Anreiter I., Allen AM., Vasquez OE., To L., Douglas SJ., Alvarez JV., Ewer J., Sokolowski MB.
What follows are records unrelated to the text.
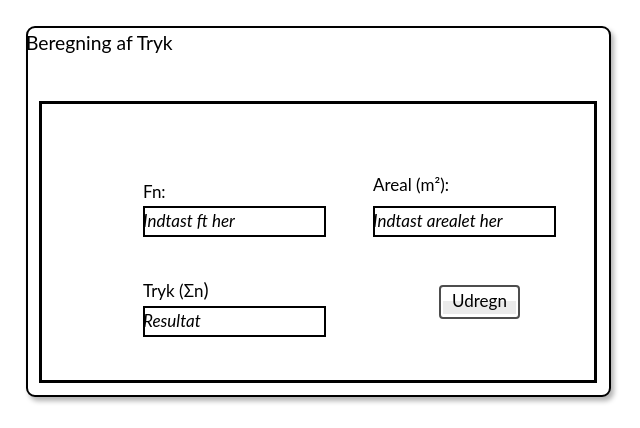
<!DOCTYPE html>
<html lang="da">
<head>
<meta charset="utf-8">
<title>Beregning af Tryk</title>
<style>
  :root {
    --paper: #fff;
    --ink: #000;
    --button-edge: #4d4d4d;
    --button-shade: #ebebeb;
    --shadow: rgba(0, 0, 0, .3);
  }
  * { box-sizing: border-box; margin: 0; }
  body {
    width: 640px;
    height: 428px;
    padding: 26px;
    overflow: hidden;
    background: var(--paper);
    color: var(--ink);
    font: 17px/22px Lato, "Open Sans", sans-serif;
    white-space: nowrap;
  }
  .window {
    width: 585px;
    height: 371px;
    border: 2px solid var(--ink);
    border-radius: 9px;
    background: var(--paper);
    box-shadow: 3px 4px 5px var(--shadow);
  }
  .title {
    height: 73px;
    padding-top: 3px;
    margin-left: -2px;
    font-size: 19.3px;
    font-weight: 400;
    line-height: 24px;
  }
  .calculator {
    display: grid;
    grid-template-columns: 183px 183px;
    grid-template-rows: 63px 63px;
    gap: 37px 47px;
    width: 558px;
    height: 282px;
    margin-left: 11px;
    padding: 70px 0 0 101px;
    border: 3px solid var(--ink);
  }
  .field {
    display: flex;
    flex-direction: column;
    justify-content: flex-end;
    gap: 3px;
  }
  .field.area { gap: 10px; }
  .field.result { gap: 4px; }
  .paren { font-size: 19px; line-height: 1; }
  .entry {
    height: 31px;
    border: 2px solid var(--ink);
    font-style: italic;
    line-height: 25px;
    text-indent: -2px;
  }
  .calculate {
    display: flex;
    align-items: center;
    justify-content: center;
    width: 81px;
    height: 34px;
    margin: 11px 0 0 66px;
    padding-bottom: 2px;
    border: 2px solid var(--button-edge);
    border-radius: 4px;
    background: linear-gradient(var(--button-shade), var(--button-shade)) 2px 14px / 73px 13px no-repeat var(--paper);
    color: inherit;
    text-decoration: none;
  }
</style>
</head>
<body>
  <main class="window">
    <h1 class="title">Beregning af Tryk</h1>
    <section class="calculator">
      <div class="field force">
        <p class="label">Fn:</p>
        <p class="entry">Indtast ft her</p>
      </div>
      <div class="field area">
        <p class="label">Areal (m²):</p>
        <p class="entry">Indtast arealet her</p>
      </div>
      <div class="field result">
        <p class="label">Tryk (Σn<span class="paren">)</span></p>
        <p class="entry">Resultat</p>
      </div>
      <a class="calculate" href="#">Udregn</a>
    </section>
  </main>
</body>
</html>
The foraging (for) gene has been extensively studied in many species for its functions in development, physiology, and behavior. It is common for genes that influence behavior and development to be essential genes, and for has been found to be an essential gene in both fruit flies and mammals, with for mutants dying before reaching the adult stage. However, the biological process underlying the lethality associated with this gene is not known. Here, we show that in Drosophila melanogaster, some but not all gene products of for are essential for survival. Specifically, we show that promoter 3 of for, but not promoters 1, 2, and 4 are required for survival past pupal stage. We use full and partial genetic deletions of for, and temperature-restricted knock-down of the gene to further investigate the stage of lethality. While deletion analysis shows that flies lacking for die at the end of pupal development, as pharate adults, temperature-restricted knock-down shows that for is only required at the start of pupal development, for normal adult emergence (AE) and viability. We further show that the inability of these mutants to emerge from their pupal cases is linked to deficiencies in emergence behaviors, caused by a possible energy deficiency, and finally, that the lethality of for mutants seems to be linked to protein isoform P3, transcribed from for promoter 3.